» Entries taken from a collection
· · · · · · ·

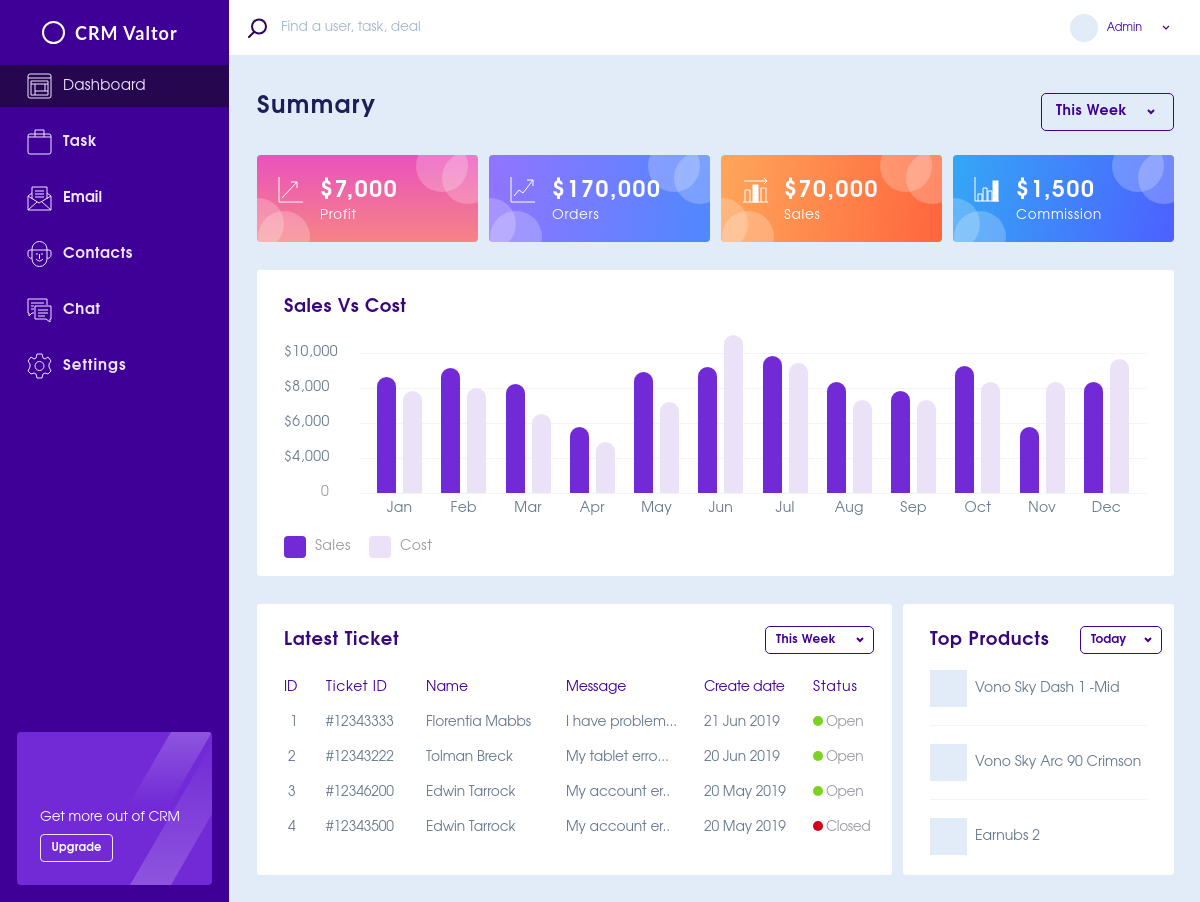
<!DOCTYPE html>
<html lang="en">
<head>
<meta charset="utf-8">
<title>CRM Valtor – Dashboard</title>
<style>
:root{--purple:#3f0097;--purple-dark:#26064f;--violet:#722ad6;--lilac:#ece2f8;--navy:#1b1f57;--title:#36077d;--mist:#e1ecf8;--text:#66788c;--muted:#9a9ba5;--line:#f4f4f8}
*{box-sizing:border-box;margin:0;padding:0}
html,body{width:1200px;height:902px;overflow:hidden}
body{display:flex;background:var(--mist);color:var(--text);font:14px/20px "TeX Gyre Adventor",sans-serif;white-space:nowrap}
a{color:inherit;text-decoration:none}
ul{list-style:none}
svg{display:block;flex:none;fill:none;stroke:currentColor}
.sidebar{width:229px;height:902px;flex:none;display:flex;flex-direction:column;background:var(--purple);color:#efe4ff}
.brand{display:flex;align-items:center;gap:10px;height:65px;padding-left:42px;color:#fff;font:700 18px/24px Lato,sans-serif;letter-spacing:1px}
.brand-dot{width:23px;height:23px;border:2px solid #fff;border-radius:50%}
.nav{display:flex;flex-direction:column;gap:14px}
.nav a{display:flex;align-items:center;gap:11px;height:42px;padding-left:27px;font-size:15px;font-weight:700;letter-spacing:var(--track,.6px)}
.nav .active{background:var(--purple-dark);font-weight:400}
.upgrade{position:relative;width:195px;height:153px;margin:auto 0 17px 17px;padding:75px 0 0 23px;border-radius:4px;background:var(--violet);color:#fff;overflow:hidden}
.upgrade svg{position:absolute;left:0;top:0;stroke:none}
.upgrade p{position:relative;font-size:13.5px;line-height:22px;margin-bottom:5px}
.upgrade a{position:relative;display:block;width:73px;height:28px;border:1px solid #efe4ff;border-radius:4px;font-size:11.5px;font-weight:700;line-height:26px;text-align:center;letter-spacing:.2px}
.page{width:971px}
.topbar{display:flex;align-items:center;height:55px;padding:0 30px 0 18px;background:#fff;color:var(--purple)}
.search{flex:1;display:flex;align-items:center;gap:13px;color:#a5b7d0;font-size:13.6px}
.search svg{color:#2a0560}
.account{display:flex;align-items:center;font-size:11.2px}
.avatar{width:28px;height:28px;margin-right:9px;border-radius:50%;background:var(--mist)}
.account svg{margin-left:20px}
.content{padding:38px 26px 0 28px}
.heading{display:flex;justify-content:space-between;align-items:flex-start;height:38px;margin-bottom:24px}
h1{color:var(--navy);font-size:24px;line-height:26px;letter-spacing:1.4px}
h2{color:var(--title);font-size:18px;line-height:26px;letter-spacing:.8px}
.picker{display:flex;align-items:center;justify-content:space-between;width:133px;height:38px;padding:0 18px 0 14px;border:1px solid var(--purple);border-radius:5px;color:var(--purple);font-size:14px;font-weight:700;letter-spacing:.6px}
.picker.small{width:109px;height:28px;padding:0 9px 0 10px;font-size:12px;letter-spacing:.4px}
.picker.day{width:82px;letter-spacing:0}
.stats{display:grid;grid-template-columns:repeat(4,221px);gap:11px;margin-bottom:28px}
.stat{position:relative;display:flex;gap:15px;height:87px;padding:21px 0 0 20px;border-radius:4px;color:#fff;overflow:hidden}
.stat .bubbles{position:absolute;left:0;top:0;stroke:none;fill:#fff;fill-opacity:.22}
.stat .icon{position:relative}
.stat div{position:relative}
.stat strong{display:block;font-size:23px;line-height:30px;letter-spacing:1.6px}
.stat span{display:block;font-size:13.5px;letter-spacing:.8px}
.profit{background:linear-gradient(180deg,#ea52bd,#f68485)}
.orders{background:linear-gradient(100deg,#9274ff,#4f88ff)}
.sales{background:linear-gradient(100deg,#ffa65a,#ff653d)}
.commission{background:linear-gradient(105deg,#34a7f6,#4d60ff)}
.panel{background:#fff;border-radius:3px}
.chart-panel{height:306px;margin-bottom:28px;padding:24px 27px 0}
.chart-panel h2{letter-spacing:.6px}
.chart{display:flex;margin-top:15px;height:190px}
.axis{width:76px;line-height:35px;letter-spacing:.5px}
.axis li:last-child{padding-left:37px;color:var(--muted)}
.plot{display:flex;justify-content:space-between;width:787px;padding:0 18px 0 17px;background:linear-gradient(var(--line) 1px,transparent 1px) 0 18px/100% 35px}
.month{width:45px;display:grid;grid-template:158px 32px/19px 19px;column-gap:7px;align-items:end}
.month i{height:var(--h);border-radius:10px 10px 0 0;background:var(--violet)}
.month i+i{background:var(--lilac)}
.month span{grid-column:1/3;justify-self:center;line-height:32px;letter-spacing:.3px}
.legend{display:flex;margin-top:11px;color:var(--muted);line-height:22px;letter-spacing:.4px}
.legend li{display:flex;gap:9px;margin-right:18px}
.legend i{width:22px;height:22px;border-radius:4px;background:var(--violet)}
.legend li+li i{background:var(--lilac)}
.lower{display:grid;grid-template-columns:635px 271px;gap:11px}
.lower .panel{height:271px;padding:22px 18px 0 27px}
.lower .products{padding-right:12px}
.panel-head{display:flex;align-items:center;justify-content:space-between;height:28px;margin-bottom:16px}
table{width:590px;table-layout:fixed;border-collapse:collapse;font-size:13.8px;letter-spacing:-.1px}
th{color:var(--purple);font-weight:400;font-size:14px;text-align:left}
tr{height:35px}
td:first-child{padding-left:6px}
.open,.closed{color:var(--muted);letter-spacing:-.4px}
.open::before,.closed::before{content:"";display:inline-block;width:10px;height:10px;margin-right:3px;border-radius:50%;background:#7ad321}
.closed::before{background:#d0021b}
.products li{display:flex;align-items:center;gap:8px;width:217px;margin-bottom:18px;padding-bottom:18px;border-bottom:1px solid var(--line)}
.products li:last-child{border:0}
.thumb{width:37px;height:37px;background:var(--mist)}
</style>
</head>
<body>
<svg width="0" height="0" style="position:absolute">
<defs>
<g id="bubbles"><circle cx="185" cy="11" r="26"/><circle cx="211" cy="23" r="26"/><circle cx="1" cy="69" r="26"/><circle cx="27" cy="82" r="26"/></g>
<path id="chevron" d="M1 1l3 3 3-3"/>
</defs>
</svg>

<aside class="sidebar">
<a class="brand" href="#"><span class="brand-dot"></span>CRM Valtor</a>
<nav class="nav">
<a class="active" href="#" style="--track:.2px"><svg width="25" height="26"><rect x="1" y="1" width="23" height="24" rx="2"/><path d="M1 5h23M4 8h17v14H4zM4 11h17M8 11v11M8 18h13M18 11v7"/></svg>Dashboard</a>
<a href="#" style="--track:.9px"><svg width="25" height="26"><rect x="1" y="5" width="23" height="20" rx="2"/><path d="M8 8V1h9v7M1 8h23"/></svg>Task</a>
<a href="#" style="--track:0px"><svg width="25" height="26"><path d="M5 8L1 11v14h23V11l-4-3M5 14V2h15v12M1 11l11 7 12-7M1 25l9-8M24 25l-9-8M8 6h9M8 9h9M8 12h9"/></svg>Email</a>
<a href="#"><svg width="25" height="26"><path d="M5 8a7 7 0 0 1 15 0v10a7 7 0 0 1-15 0zM5 9H3a2 2 0 0 0-2 2v3a3 3 0 0 0 4 3M20 9h2a2 2 0 0 1 2 2v3a3 3 0 0 1-4 3M5 9h15M9 13h2M14 13h2M12.5 13v5M9 18q3.5 4 7 0"/></svg>Contacts</a>
<a href="#"><svg width="25" height="26"><path d="M7 16H5l-3 3v-3H1V2h19v6M8 9h16v13h-1v3l-4-3H8zM4 6h13M4 9h3M4 12h3M11 13h10M11 16h10M11 19h7"/></svg>Chat</a>
<a href="#" style="--track:1px"><svg width="25" height="26"><circle cx="12.5" cy="13" r="4.5"/><path d="M10 1h5l1 4 2 1 3-2 3 4-2 3v3l2 4-3 3-3-1-2 1-1 4h-5l-1-4-2-1-3 1-3-3 2-4v-3L1 8l3-4 3 2 2-1z" stroke-linejoin="round"/></svg>Settings</a>
</nav>
<section class="upgrade">
<svg width="195" height="153" aria-hidden="true">
<defs>
<linearGradient id="fadeDown" x1="0" y1="0" x2="0" y2="1"><stop stop-color="#fff" stop-opacity=".2"/><stop offset="1" stop-color="#fff" stop-opacity="0"/></linearGradient>
<linearGradient id="fadeUp" x1="0" y1="1" x2="0" y2="0"><stop stop-color="#fff" stop-opacity=".2"/><stop offset="1" stop-color="#fff" stop-opacity="0"/></linearGradient>
</defs>
<polygon points="154,0 195,0 152,74 111,74" fill="url(#fadeDown)"/>
<polygon points="113,153 154,153 195,82 195,12" fill="url(#fadeUp)"/>
</svg>
<p>Get more out of CRM</p>
<a href="#">Upgrade</a>
</section>
</aside>

<div class="page">
<header class="topbar">
<div class="search"><svg width="21" height="20" stroke-width="2"><circle cx="12" cy="8.5" r="7"/><path d="M7 14l-5 5" stroke-linecap="round"/></svg>Find a user, task, deal</div>
<a class="account" href="#"><span class="avatar"></span>Admin<svg width="8" height="6" stroke-width="1.2"><use href="#chevron"/></svg></a>
</header>

<main class="content">
<div class="heading">
<h1>Summary</h1>
<a class="picker" href="#">This Week<svg width="8" height="6" stroke-width="2"><use href="#chevron"/></svg></a>
</div>

<section class="stats">
<article class="stat profit"><svg class="bubbles" width="221" height="87"><use href="#bubbles"/></svg><svg class="icon" width="28" height="28"><path d="M2 1v25h24M5 22L20 6M14 6h6v6"/></svg><div><strong>$7,000</strong><span>Profit</span></div></article>
<article class="stat orders"><svg class="bubbles" width="221" height="87"><use href="#bubbles"/></svg><svg class="icon" width="28" height="28"><path d="M2 1v25h24M5 20l5-6 4 3L24 4M18 4h6v6"/></svg><div><strong>$170,000</strong><span>Orders</span></div></article>
<article class="stat sales"><svg class="bubbles" width="221" height="87"><use href="#bubbles"/></svg><svg class="icon" width="28" height="28"><path d="M2 26h25M3 5h23M23 2l3 3-3 3M4 26V14h5v12M20 26V12h5v14"/><rect x="12" y="9" width="5" height="17" fill="#fff"/></svg><div><strong>$70,000</strong><span>Sales</span></div></article>
<article class="stat commission"><svg class="bubbles" width="221" height="87"><use href="#bubbles"/></svg><svg class="icon" width="28" height="28"><path d="M2 1v24h24M5 25v-7h4v7M10 25V12h4v13M15 25V15h4v10"/><rect x="20" y="5" width="5" height="20" fill="#fff"/></svg><div><strong>$1,500</strong><span>Commission</span></div></article>
</section>

<section class="panel chart-panel">
<h2>Sales Vs Cost</h2>
<div class="chart">
<ul class="axis"><li>$10,000</li><li>$8,000</li><li>$6,000</li><li>$4,000</li><li>0</li></ul>
<div class="plot">
<div class="month"><i style="--h:116px"></i><i style="--h:102px"></i><span>Jan</span></div>
<div class="month"><i style="--h:125px"></i><i style="--h:105px"></i><span>Feb</span></div>
<div class="month"><i style="--h:109px"></i><i style="--h:79px"></i><span>Mar</span></div>
<div class="month"><i style="--h:66px"></i><i style="--h:51px"></i><span>Apr</span></div>
<div class="month"><i style="--h:121px"></i><i style="--h:91px"></i><span>May</span></div>
<div class="month"><i style="--h:126px"></i><i style="--h:158px"></i><span>Jun</span></div>
<div class="month"><i style="--h:137px"></i><i style="--h:130px"></i><span>Jul</span></div>
<div class="month"><i style="--h:111px"></i><i style="--h:93px"></i><span>Aug</span></div>
<div class="month"><i style="--h:102px"></i><i style="--h:93px"></i><span>Sep</span></div>
<div class="month"><i style="--h:127px"></i><i style="--h:111px"></i><span>Oct</span></div>
<div class="month"><i style="--h:66px"></i><i style="--h:111px"></i><span>Nov</span></div>
<div class="month"><i style="--h:111px"></i><i style="--h:134px"></i><span>Dec</span></div>
</div>
</div>
<ul class="legend"><li><i></i>Sales</li><li><i></i>Cost</li></ul>
</section>

<div class="lower">
<section class="panel tickets">
<div class="panel-head"><h2>Latest Ticket</h2><a class="picker small" href="#">This Week<svg width="8" height="6" stroke-width="2"><use href="#chevron"/></svg></a></div>
<table>
<colgroup><col style="width:42px"><col style="width:100px"><col style="width:140px"><col style="width:138px"><col style="width:109px"><col></colgroup>
<thead><tr><th>ID</th><th style="letter-spacing:.7px">Ticket ID</th><th>Name</th><th>Message</th><th style="letter-spacing:-.3px">Create date</th><th style="letter-spacing:.8px">Status</th></tr></thead>
<tbody>
<tr><td>1</td><td>#12343333</td><td>Florentia Mabbs</td><td>I have problem...</td><td>21 Jun 2019</td><td class="open">Open</td></tr>
<tr><td style="padding-left:4px">2</td><td>#12343222</td><td>Tolman Breck</td><td>My tablet erro...</td><td>20 Jun 2019</td><td class="open">Open</td></tr>
<tr><td style="padding-left:4px">3</td><td>#12346200</td><td>Edwin Tarrock</td><td>My account er..</td><td>20 May 2019</td><td class="open">Open</td></tr>
<tr><td style="padding-left:4px">4</td><td>#12343500</td><td>Edwin Tarrock</td><td>My account er..</td><td>20 May 2019</td><td class="closed">Closed</td></tr>
</tbody>
</table>
</section>
<section class="panel products">
<div class="panel-head"><h2>Top Products</h2><a class="picker small day" href="#">Today<svg width="8" height="6" stroke-width="2"><use href="#chevron"/></svg></a></div>
<ul>
<li><span class="thumb"></span>Vono Sky Dash 1 -Mid</li>
<li><span class="thumb"></span>Vono Sky Arc 90 Crimson</li>
<li><span class="thumb"></span>Earnubs 2</li>
</ul>
</section>
</div>
</main>
</div>
</body>
</html>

· · · · · · ·

» THE TASK
Which lines of the data include "none"? Copy each of them.

» THE COMPLETED TASK
a{color:inherit;text-decoration:none}
ul{list-style:none}
svg{display:block;flex:none;fill:none;stroke:currentColor}
.sidebar{width:229px;height:902px;flex:none;display:flex;flex-direction:column;background:var(--purple);color:#efe4ff}
.upgrade svg{position:absolute;left:0;top:0;stroke:none}
.stat .bubbles{position:absolute;left:0;top:0;stroke:none;fill:#fff;fill-opacity:.22}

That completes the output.